Marketing Essentials for the Skydiving Industry (Visit this link)By James La Barrie on 2013-07-22
Marketing execs love to throw around industry jargon to make themselves sound like marketing experts. Terms like ROI, target demographic, disposable income, call to action and spiral binders with graphs and charts showing positive gains look and sound legit. Donít believe the hype.
All this Ďmarketing-speakí sounds good, but the majority of marketing execs who work for broadcast, TV and print donít understand the skydiving industry and mistakenly apply successful campaigns used for other industries to our own.
Before buying in to a marketing plan, understand three major reasons why mass media ads donít give a return:

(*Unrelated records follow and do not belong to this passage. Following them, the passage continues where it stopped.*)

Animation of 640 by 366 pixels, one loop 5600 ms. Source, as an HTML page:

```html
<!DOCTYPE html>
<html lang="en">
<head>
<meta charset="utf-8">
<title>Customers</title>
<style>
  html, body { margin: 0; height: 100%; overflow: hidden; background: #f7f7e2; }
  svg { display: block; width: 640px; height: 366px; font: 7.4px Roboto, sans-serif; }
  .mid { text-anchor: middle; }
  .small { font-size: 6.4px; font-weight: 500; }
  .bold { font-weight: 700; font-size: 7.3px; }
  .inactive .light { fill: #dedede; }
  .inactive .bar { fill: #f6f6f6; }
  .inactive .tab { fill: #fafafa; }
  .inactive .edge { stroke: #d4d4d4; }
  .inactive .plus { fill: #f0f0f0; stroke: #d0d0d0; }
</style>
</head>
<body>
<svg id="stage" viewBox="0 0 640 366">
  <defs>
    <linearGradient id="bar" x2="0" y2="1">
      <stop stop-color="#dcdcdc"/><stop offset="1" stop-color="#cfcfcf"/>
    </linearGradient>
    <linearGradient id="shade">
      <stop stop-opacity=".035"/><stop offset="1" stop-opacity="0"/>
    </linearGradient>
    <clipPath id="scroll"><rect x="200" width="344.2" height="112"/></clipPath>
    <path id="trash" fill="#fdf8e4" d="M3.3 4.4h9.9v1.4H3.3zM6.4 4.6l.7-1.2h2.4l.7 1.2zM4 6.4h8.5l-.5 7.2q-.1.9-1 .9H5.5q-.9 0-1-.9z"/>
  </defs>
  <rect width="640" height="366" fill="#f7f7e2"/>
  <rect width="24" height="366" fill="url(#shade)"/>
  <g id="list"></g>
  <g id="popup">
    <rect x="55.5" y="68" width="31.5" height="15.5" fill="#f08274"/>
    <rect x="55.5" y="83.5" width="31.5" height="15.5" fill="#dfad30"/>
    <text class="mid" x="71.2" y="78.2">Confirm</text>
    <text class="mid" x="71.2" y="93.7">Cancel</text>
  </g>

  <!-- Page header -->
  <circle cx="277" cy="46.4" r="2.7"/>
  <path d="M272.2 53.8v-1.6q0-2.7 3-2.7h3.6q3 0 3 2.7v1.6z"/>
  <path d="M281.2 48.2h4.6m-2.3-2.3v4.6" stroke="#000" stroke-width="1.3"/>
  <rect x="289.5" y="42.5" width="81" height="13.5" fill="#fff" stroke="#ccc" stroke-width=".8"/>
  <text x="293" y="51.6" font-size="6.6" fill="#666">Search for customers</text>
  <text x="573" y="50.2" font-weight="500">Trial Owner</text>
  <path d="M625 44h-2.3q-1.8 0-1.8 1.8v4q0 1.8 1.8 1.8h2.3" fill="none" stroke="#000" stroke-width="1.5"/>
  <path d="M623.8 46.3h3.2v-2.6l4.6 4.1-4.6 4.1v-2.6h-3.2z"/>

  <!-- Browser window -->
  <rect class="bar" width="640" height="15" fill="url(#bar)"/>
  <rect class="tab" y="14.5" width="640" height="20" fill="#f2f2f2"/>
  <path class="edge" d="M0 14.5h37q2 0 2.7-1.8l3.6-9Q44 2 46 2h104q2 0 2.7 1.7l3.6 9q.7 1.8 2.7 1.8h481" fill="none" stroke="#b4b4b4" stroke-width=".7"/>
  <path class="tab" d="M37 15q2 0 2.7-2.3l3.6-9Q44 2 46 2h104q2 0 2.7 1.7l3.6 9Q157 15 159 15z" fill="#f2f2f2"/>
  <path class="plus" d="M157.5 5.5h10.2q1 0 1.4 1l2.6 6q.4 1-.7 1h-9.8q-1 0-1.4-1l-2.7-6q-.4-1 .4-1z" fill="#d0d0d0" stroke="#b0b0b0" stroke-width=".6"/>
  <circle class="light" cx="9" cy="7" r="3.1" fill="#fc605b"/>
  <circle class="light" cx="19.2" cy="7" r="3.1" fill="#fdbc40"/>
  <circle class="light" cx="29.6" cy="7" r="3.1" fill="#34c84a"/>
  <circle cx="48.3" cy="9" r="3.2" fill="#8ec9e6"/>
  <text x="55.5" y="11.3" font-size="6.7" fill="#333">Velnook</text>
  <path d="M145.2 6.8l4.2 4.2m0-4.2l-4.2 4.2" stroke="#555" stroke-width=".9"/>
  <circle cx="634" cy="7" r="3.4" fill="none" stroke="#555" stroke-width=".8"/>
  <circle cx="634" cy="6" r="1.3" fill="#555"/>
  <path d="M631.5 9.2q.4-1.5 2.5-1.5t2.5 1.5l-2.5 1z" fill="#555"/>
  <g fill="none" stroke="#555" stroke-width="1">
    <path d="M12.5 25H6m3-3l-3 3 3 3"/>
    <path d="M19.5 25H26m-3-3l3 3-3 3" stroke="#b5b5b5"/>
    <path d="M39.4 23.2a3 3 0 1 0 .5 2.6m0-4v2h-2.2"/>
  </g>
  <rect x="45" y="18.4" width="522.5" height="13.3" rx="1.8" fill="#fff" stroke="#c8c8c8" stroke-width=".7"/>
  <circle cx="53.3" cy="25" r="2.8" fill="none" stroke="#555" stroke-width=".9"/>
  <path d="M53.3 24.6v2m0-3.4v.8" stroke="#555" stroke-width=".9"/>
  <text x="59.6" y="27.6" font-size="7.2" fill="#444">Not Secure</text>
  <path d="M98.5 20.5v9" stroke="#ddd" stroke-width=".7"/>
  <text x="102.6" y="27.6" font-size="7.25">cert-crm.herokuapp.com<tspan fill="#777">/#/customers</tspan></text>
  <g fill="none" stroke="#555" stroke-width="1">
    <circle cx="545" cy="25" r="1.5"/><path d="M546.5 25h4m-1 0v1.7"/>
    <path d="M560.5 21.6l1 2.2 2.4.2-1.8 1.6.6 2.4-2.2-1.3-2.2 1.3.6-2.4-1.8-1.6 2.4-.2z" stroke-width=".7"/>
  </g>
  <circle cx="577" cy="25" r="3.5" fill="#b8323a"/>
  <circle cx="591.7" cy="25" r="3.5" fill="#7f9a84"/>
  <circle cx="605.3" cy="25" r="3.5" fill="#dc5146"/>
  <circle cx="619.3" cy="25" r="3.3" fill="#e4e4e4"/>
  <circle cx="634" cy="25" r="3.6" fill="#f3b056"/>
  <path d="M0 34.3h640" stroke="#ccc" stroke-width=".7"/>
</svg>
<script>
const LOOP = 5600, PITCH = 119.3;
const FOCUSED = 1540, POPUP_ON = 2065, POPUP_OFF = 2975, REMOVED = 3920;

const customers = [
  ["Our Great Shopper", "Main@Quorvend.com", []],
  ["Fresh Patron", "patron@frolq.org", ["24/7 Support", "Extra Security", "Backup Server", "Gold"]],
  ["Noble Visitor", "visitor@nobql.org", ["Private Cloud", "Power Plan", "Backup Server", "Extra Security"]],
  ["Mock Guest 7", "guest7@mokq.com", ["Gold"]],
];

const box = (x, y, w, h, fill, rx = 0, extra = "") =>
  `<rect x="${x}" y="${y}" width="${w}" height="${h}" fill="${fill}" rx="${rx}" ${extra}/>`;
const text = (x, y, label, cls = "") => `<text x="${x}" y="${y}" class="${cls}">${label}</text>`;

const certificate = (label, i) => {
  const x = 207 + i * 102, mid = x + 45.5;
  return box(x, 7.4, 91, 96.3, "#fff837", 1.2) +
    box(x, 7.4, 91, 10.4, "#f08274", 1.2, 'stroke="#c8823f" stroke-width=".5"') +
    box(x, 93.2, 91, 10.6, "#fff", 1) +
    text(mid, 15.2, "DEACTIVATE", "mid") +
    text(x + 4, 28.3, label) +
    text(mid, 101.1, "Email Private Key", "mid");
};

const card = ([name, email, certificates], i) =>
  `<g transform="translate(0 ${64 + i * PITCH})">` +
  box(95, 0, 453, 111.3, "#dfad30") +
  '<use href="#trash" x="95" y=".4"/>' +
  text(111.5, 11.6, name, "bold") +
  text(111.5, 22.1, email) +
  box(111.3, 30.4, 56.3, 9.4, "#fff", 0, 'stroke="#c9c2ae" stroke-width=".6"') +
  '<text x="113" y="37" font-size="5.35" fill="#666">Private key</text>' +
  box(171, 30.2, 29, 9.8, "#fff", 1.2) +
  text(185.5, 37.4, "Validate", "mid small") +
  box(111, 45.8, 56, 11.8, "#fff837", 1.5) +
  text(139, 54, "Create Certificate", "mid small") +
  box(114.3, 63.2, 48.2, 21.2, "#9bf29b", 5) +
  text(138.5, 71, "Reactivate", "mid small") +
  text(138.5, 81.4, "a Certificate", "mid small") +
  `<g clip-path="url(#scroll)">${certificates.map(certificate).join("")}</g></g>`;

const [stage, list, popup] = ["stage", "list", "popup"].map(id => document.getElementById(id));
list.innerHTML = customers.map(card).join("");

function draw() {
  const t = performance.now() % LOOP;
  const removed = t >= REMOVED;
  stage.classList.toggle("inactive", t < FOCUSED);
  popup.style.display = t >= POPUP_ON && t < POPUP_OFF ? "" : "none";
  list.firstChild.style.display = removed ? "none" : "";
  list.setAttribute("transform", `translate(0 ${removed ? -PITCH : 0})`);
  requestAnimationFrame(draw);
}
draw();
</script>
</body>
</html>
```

1. A Tough Call to Action. Strong marketing plans offer a call to action prompting an individual to respond to an ad. Few ads challenge people to do something that may result in oneĎs death. Though death is an unlikely result, it weighs heavily for Joe Public to actually commit to calling a DZ and making a booking.
2. Recruitment. Think about it, how many people come to a DZ alone? It happens, but itís the exception to the rule. Students usually recruit a friend to share in the fear, anticipation and excitement of the experience. Not only does one need to spend time considering whether they should jump, but then need to recruit a friend, which takes time.
3. Disposable Income. How many of us have an extra few hundred dollars lying around? Many mass media ads for activities are more affordable than your average price for a tandem skydive.
Combine the obstacles of having to consider making a jump, recruiting a friend and saving money and youíll find that a lengthy amount of time has gone by before the phone begins to ring. Some will argue that advertising creates brand awareness and this is true, but there will only be a small percentage who see and hear an ad that follow through all of the steps to make it to your DZ. Bottom line: a poor return on investment. Most DZOís have been happy to break even on their mass media campaigns after theyíve launched.
The Affordable and Effective Approach
The most effective kind of marketing harnesses the exhilaration of your current customers. Firstly, give these guests a reason to come back to make a second jump. No longer does this need to be a Ďonce in a lifetime experience.í These guests will recruit their full-retail paying friends to experience lifeís greatest adventure. Secondly, equip your guests with a means to advertise your DZ utilizing social media by sharing videos, photos and check-ins.
Top Five Marketing Basics Every DZ Should be Implementing
Online Reservations. If youíre a DZO who says that you donít want to miss on the personal interaction with guests while making a booking, then this is the first marketing change to be made. If someone desires to spend money with your company at two oíclock in the morning, let them! Donít force your potential customers to spend money with you on your terms.
Social Media. The biggest corporations in the world are actively engaging with people through social media. If you are putting a couple posts out here and there then youíre missing a huge opportunity that the business world has come to embrace. Creating a social media plan is necessary, should be organized and well structured. This is a legitimate and inexpensive way to market the business.
Video E-mails. Embrace your customerís enthusiasm by using a service to e-mail guests their videos. Be sure the DZís branding, phone number and website is included because these videos will be shared everywhere. This is an example of getting your customers to market for you.
Database Collection. Updating your DZ database is a critical piece to the marketing pie. Collecting e-mail addresses will allow for broadcasting your marketing message to a clientele that knows how great you are. A professionally designed newsletter offering specials during the holidays will reap rewards to the bottom line.
Surveys. How do you know your strengths and weaknesses? Allow your customers to tell you by seeking their feedback. This should never be done at the DZ ten minutes after your guests have jumped. An online survey should be sent 24 hours after a jump allowing for anonymity and comfort to provide honest insight about the experience. In order to have a finger on the pulse of the operation and understand the weakest areas of the customer experience, surveys are invaluable.
Finally, the best marketing is word of mouth. Examine every interaction your guests experience with the operation from the website, cleanliness of bathrooms, presentation of the instructor, cleanliness of jumpsuits etc. and be sure to amaze your customers. Having a plane with instructors who can safely execute skydives is not enough. The details that surround the experience is just as important as the skydive to ensure your customers arenít just happy, but thrilled with the experience.
More articles in this category:
- 6 Tips To Boost The Bottom Line - by James La Barrie (Posted: 2014-02-13)
- Preventing Subjectivity From Destroying Your Dropzone - by James La Barrie (Posted: 2014-01-09)
- The Daily Deal Dilemma - Dynamite Marketing or Industry Destruction - by James La Barrie (Posted: 2013-11-14)
- Marketing Essentials for the Skydiving Industry - by James La Barrie (Posted: 2013-07-22)
- Word of Mouth Marketing and Skydiving - by James La Barrie (Posted: 2013-06-03)
- The Business Behind Skydiving - by James La Barrie (Posted: 2013-05-13)